What is Medicare Health Insurance?

Workers across the United States have their paychecks docked each pay period with the federal government taking taxes out to support federal programs. One of the largest federally funded programs in the U.S. budget is Medicare health insurance coverage. Many see the tax taken from their paycheck without understanding exactly what they are helping fund.

Medicare health insurance provides insurance coverage for millions of individuals across the United States with the benefit of lower costs compared to health insurance offered by private companies. Only certain individuals are eligible to collect the benefits provided by Medicare health insurance. Anyone over the age of 65 who has paid into the Medicare system through their own payroll taxes, or those of their spouse, are eligible to take advantage of the health insurance offered by Medicare. Other individuals are eligible including those under 65 who suffer from illnesses or disabilities such as End Stage Renal Failure and A.L.S.

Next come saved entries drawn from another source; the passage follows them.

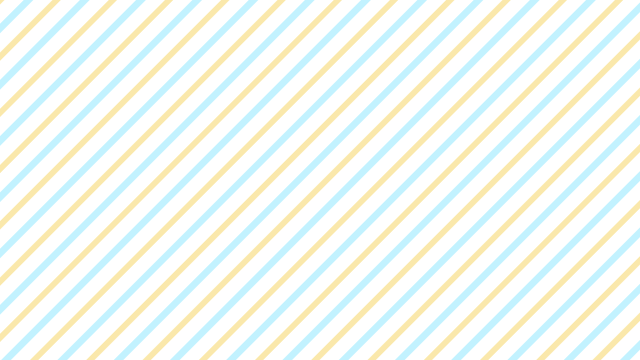
Give the GLSL for this pattern, as a WebGL 1 fragment shader.

```glsl
precision highp float;

// Diagonal candy stripes at 45 degrees: thin yellow and slightly wider blue
// bands alternate on white. One repeating phase runs across the diagonal, and
// each band is a distance to its centre line, filtered over about one pixel.

uniform vec2 u_resolution;

const float REPEATS_DOWN = 6.4;     // stripe pairs per canvas height
const float PHASE_SHIFT = 0.007;    // offset from the top left corner
const float YELLOW_CENTER = 0.0;    // centres and widths in parts of a repeat
const float YELLOW_WIDTH = 0.147;
const float BLUE_CENTER = 0.5;
const float BLUE_WIDTH = 0.172;

const vec3 WHITE = vec3(1.0);
const vec3 YELLOW = vec3(0.98, 0.91, 0.67);
const vec3 BLUE = vec3(0.76, 0.95, 1.0);

// Coverage of a repeating band, with edges softened over the given width.
float stripe(float phase, float center, float width, float softness) {
  float dist = abs(fract(phase - center + 0.5) - 0.5);
  return clamp((0.5 * width - dist) / softness + 0.5, 0.0, 1.0);
}

void main() {
  // Height-based coordinates measured from the top left corner.
  vec2 pos = vec2(gl_FragCoord.x, u_resolution.y - gl_FragCoord.y) / u_resolution.y;
  float phase = (pos.x + pos.y) * REPEATS_DOWN - PHASE_SHIFT;

  // One pixel across the diagonal, in parts of a repeat.
  float softness = sqrt(2.0) * REPEATS_DOWN / u_resolution.y;

  vec3 color = WHITE;
  color = mix(color, YELLOW, stripe(phase, YELLOW_CENTER, YELLOW_WIDTH, softness));
  color = mix(color, BLUE, stripe(phase, BLUE_CENTER, BLUE_WIDTH, softness));

  gl_FragColor = vec4(color, 1.0);
}
```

Current Medicare health insurance provides beneficiaries with coverage for hospital visits, general medical care provided by doctors, and prescription drug expenses. Medicare Part A provides beneficiaries with coverage for visits to hospitals or stays in skilled nursing facilities and hospices. In certain situations, Medicare Part A will also pay for in home health services for those unable to leave their home. Medicare Part B provides insurance coverage for individuals to see their general practice doctor for checkups and other exams. Medicare Part D helps individuals pay for necessary prescription drug coverage ordered by doctors.

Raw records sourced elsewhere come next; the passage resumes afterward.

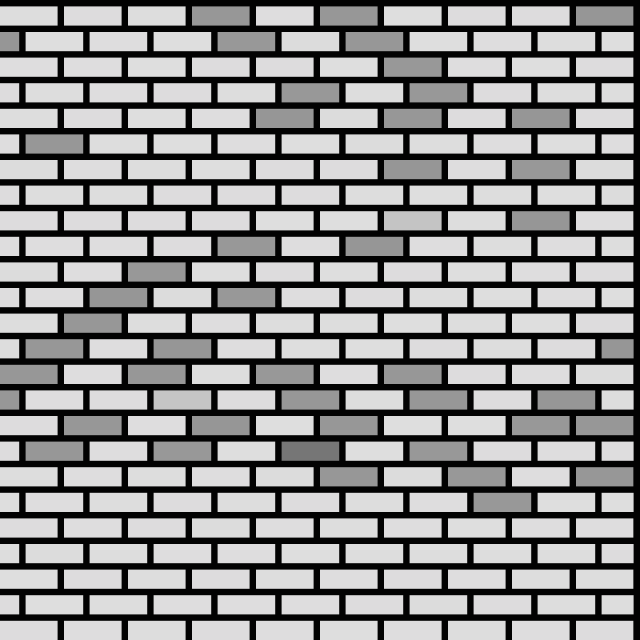
Write a three.js fragment shader that draws this pattern.

```glsl
varying vec2 vUv;

const vec2 PITCH = vec2(0.1, 0.04);
const float JOINT = 0.01;
const float ROW_SHIFT = 0.04;
const vec3 MORTAR = vec3(0.008);
const vec3 PALE = vec3(0.868, 0.866, 0.868);
const vec3 GREY = vec3(0.592);
const vec3 CHARCOAL = vec3(0.46);
const vec3 SILVER = vec3(0.77);

float hash(vec2 p) {
  vec3 q = fract(vec3(p.xyx) * 0.1031);
  q += dot(q, q.yzx + 33.33);
  return fract((q.x + q.y) * q.z);
}

// Coverage of a centred box, one pixel soft on each axis
float boxMask(vec2 p, vec2 halfSize, vec2 pixel) {
  vec2 cover = clamp(0.5 + (halfSize - abs(p)) / pixel, 0.0, 1.0);
  return cover.x * cover.y;
}

// Share of grey bricks at a given height: none at the foot, most just above it
float greyShare(float height) {
  float band = (height - 0.35) / 0.1;
  return step(0.2, height) * (0.16 + 0.25 * exp(-band * band));
}

vec3 brickColour(vec2 cell, float height) {
  // Greys tend to fall on every other brick, loosened by jitter
  float pick = fract(0.46 * cell.x + hash(vec2(cell.y, 71.0))
    + 0.25 * hash(cell + 17.0));
  float tone = hash(cell + 43.0);
  vec3 grey = mix(GREY, CHARCOAL, step(0.95, tone));
  grey = mix(grey, SILVER, step(tone, 0.03));
  vec3 base = mix(PALE, grey, step(pick, greyShare(height)));
  return base + 0.008 * (hash(cell + 89.0) - 0.5);
}

void main() {
  vec2 pixel = max(fwidth(vUv), vec2(1e-5));

  // Running bond: every second row slides sideways
  vec2 p = vUv + 0.5 * JOINT;
  float row = floor(p.y / PITCH.y);
  p.x -= ROW_SHIFT * mod(row, 2.0);
  vec2 cell = vec2(floor(p.x / PITCH.x), row);
  vec2 local = p - (cell + 0.5) * PITCH;

  float mask = boxMask(local, 0.5 * (PITCH - JOINT), pixel);

  // Closing joint along the right side
  mask *= clamp(0.5 + (1.0 - JOINT - vUv.x) / pixel.x, 0.0, 1.0);

  float height = (row + 0.5) * PITCH.y;
  vec3 colour = mix(MORTAR, brickColour(cell + 2.0, height), mask);
  gl_FragColor = vec4(colour, 1.0);
}
```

Medicare Part C was developed to provide beneficiaries with an alternative to Medicare’s Part A and Part B service. Through Part C, beneficiaries can obtain Part A and Part B Medicare coverage through private insurance companies that have been approved by Medicare as an alternative to its own health insurance coverage.

However, Medicare is far from perfect with several problems that have plagued the system over the years and some which continue to hamper the health insurance coverage it offers. Medicare Part C was developed initially in response to some of the problems that plagued Medicare when it was just Part A and Part B. Some individuals were left with high co-insurance, co-payments, and other premium payments that weren’t covered by Medicare. However, by choosing an approved private insurance company for Medicare coverage, individuals could avoid out of pocket costs and gain other service coverage Medicare didn’t offer such as vision, dental, and hearing.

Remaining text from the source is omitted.